## ACTION ITEM
Which lines in the material below contain the word "lerp"? Copy each of them.

## DATA
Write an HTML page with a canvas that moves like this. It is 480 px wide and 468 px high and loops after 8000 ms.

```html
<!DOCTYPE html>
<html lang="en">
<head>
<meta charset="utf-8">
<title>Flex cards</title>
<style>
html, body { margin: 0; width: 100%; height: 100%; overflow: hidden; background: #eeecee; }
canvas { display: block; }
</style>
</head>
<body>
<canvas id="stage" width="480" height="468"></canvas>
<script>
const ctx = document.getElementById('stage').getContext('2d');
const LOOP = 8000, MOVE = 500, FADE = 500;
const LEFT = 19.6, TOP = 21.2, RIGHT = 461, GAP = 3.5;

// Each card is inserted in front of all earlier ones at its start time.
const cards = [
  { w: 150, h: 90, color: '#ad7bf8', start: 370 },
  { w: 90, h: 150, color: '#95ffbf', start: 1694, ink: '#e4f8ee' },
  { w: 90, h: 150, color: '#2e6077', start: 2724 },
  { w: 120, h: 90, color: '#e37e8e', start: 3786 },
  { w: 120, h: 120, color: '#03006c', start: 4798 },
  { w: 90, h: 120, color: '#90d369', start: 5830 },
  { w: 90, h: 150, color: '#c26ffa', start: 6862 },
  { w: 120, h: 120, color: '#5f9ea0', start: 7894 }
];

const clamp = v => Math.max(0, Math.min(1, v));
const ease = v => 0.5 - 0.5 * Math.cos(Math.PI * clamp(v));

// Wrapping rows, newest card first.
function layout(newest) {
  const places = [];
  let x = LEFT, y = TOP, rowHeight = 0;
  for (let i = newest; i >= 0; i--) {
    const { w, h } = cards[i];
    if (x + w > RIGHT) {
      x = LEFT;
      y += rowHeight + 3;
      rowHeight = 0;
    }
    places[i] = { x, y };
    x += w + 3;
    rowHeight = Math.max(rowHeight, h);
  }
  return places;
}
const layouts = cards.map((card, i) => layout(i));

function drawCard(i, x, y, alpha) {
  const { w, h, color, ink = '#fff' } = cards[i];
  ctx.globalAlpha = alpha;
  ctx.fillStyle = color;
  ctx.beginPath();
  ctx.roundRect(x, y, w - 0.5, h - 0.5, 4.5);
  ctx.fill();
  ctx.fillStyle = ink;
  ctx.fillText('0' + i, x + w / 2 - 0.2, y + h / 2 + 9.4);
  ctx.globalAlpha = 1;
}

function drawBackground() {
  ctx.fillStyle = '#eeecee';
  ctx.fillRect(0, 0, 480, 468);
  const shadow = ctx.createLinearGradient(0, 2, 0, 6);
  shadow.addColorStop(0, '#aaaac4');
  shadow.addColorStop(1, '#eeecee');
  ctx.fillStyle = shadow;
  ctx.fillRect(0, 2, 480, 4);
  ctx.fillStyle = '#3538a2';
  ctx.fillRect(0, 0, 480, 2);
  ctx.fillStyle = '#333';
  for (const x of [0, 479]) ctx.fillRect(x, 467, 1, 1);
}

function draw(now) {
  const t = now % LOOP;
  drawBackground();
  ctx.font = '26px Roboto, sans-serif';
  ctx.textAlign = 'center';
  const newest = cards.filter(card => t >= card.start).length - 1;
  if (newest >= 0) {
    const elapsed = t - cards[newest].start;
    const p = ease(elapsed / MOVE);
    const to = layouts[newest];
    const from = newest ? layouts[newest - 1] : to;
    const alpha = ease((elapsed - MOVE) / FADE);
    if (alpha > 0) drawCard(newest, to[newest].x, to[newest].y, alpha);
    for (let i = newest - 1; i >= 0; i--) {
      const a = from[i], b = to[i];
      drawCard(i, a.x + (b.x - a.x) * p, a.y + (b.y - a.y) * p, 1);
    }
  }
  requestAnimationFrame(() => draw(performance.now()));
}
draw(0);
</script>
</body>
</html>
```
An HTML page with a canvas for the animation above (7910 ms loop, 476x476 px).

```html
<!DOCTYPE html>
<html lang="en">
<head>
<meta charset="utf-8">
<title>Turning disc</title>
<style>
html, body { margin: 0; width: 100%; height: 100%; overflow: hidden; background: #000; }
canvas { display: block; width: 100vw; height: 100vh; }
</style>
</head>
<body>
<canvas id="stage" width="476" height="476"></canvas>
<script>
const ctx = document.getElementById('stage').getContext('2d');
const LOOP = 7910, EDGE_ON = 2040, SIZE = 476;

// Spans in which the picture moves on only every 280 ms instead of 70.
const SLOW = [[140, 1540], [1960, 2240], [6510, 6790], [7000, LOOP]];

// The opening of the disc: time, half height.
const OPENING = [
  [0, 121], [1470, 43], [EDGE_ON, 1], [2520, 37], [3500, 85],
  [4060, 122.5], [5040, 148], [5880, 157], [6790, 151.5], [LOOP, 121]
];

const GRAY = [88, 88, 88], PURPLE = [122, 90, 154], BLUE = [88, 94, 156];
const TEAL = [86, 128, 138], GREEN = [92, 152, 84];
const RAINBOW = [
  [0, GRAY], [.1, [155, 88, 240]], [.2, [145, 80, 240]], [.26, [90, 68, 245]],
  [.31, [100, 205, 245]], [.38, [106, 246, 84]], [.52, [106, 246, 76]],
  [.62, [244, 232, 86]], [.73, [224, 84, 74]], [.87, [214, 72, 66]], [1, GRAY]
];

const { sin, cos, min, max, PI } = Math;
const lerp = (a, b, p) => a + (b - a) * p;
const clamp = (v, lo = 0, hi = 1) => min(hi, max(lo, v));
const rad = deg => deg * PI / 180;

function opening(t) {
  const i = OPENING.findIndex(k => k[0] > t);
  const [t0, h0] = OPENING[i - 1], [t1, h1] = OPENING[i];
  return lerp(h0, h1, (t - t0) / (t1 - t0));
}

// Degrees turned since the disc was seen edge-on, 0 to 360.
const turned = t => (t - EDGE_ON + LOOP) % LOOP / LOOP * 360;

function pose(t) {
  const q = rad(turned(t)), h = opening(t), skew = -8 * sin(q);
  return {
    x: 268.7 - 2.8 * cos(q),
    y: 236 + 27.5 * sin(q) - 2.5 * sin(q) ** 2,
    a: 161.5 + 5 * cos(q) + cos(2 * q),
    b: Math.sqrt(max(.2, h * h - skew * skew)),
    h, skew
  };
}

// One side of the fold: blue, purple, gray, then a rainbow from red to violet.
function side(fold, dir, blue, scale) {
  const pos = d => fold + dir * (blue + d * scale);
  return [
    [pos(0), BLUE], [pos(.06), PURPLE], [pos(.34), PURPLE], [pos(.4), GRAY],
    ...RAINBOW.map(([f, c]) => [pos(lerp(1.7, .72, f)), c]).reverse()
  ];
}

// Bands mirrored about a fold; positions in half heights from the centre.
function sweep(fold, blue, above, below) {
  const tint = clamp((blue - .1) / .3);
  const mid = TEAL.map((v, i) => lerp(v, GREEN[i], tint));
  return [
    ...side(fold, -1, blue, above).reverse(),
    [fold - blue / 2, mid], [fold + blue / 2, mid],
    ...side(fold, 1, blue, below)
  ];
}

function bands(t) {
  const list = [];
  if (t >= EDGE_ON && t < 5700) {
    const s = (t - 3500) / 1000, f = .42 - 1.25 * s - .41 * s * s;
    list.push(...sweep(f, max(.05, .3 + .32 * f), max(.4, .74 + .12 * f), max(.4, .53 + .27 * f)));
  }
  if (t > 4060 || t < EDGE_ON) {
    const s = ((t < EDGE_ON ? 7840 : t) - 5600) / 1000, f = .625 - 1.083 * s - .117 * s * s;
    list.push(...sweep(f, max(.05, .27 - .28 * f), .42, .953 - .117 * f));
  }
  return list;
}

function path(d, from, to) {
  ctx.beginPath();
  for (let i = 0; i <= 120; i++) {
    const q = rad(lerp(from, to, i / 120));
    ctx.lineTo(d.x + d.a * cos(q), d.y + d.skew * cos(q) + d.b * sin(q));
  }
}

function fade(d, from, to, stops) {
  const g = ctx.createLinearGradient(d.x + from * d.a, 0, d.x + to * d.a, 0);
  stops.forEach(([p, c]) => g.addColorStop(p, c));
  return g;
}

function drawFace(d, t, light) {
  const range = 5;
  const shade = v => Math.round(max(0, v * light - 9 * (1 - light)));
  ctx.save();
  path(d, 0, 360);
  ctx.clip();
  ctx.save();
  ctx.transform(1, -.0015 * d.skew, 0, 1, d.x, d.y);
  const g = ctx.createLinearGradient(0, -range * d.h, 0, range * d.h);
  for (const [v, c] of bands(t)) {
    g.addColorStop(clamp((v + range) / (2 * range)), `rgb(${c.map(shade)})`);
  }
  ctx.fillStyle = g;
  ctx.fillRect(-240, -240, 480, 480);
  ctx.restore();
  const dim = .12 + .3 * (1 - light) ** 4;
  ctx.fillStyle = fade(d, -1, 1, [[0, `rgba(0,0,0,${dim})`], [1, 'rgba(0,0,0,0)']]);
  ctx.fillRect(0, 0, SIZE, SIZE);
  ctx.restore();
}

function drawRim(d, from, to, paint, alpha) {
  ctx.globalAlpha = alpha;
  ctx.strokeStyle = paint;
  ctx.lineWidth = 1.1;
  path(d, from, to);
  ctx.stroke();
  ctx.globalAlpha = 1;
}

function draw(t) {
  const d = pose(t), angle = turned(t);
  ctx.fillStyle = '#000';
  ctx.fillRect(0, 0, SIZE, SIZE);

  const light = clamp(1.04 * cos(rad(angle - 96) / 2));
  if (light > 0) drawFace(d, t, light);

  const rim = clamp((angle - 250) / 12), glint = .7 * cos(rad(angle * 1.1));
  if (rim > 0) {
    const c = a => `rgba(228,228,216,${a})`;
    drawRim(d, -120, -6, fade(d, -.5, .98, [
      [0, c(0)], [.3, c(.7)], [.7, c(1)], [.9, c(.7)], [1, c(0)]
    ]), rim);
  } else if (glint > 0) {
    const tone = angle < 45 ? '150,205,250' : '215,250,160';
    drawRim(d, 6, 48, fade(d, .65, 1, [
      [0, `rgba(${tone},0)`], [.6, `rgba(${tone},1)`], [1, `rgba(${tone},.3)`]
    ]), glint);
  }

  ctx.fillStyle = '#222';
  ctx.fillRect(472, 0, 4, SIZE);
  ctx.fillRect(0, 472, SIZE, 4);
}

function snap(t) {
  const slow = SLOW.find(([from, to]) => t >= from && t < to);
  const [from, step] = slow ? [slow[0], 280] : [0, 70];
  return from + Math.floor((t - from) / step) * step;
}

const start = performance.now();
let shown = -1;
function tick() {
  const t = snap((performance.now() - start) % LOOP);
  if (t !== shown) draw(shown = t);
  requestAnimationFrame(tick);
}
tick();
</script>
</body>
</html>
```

## SOLUTION FOR THIS EXERCISE
const lerp = (a, b, p) => a + (b - a) * p;
  return lerp(h0, h1, (t - t0) / (t1 - t0));
    ...RAINBOW.map(([f, c]) => [pos(lerp(1.7, .72, f)), c]).reverse()
  const mid = TEAL.map((v, i) => lerp(v, GREEN[i], tint));
    const q = rad(lerp(from, to, i / 120));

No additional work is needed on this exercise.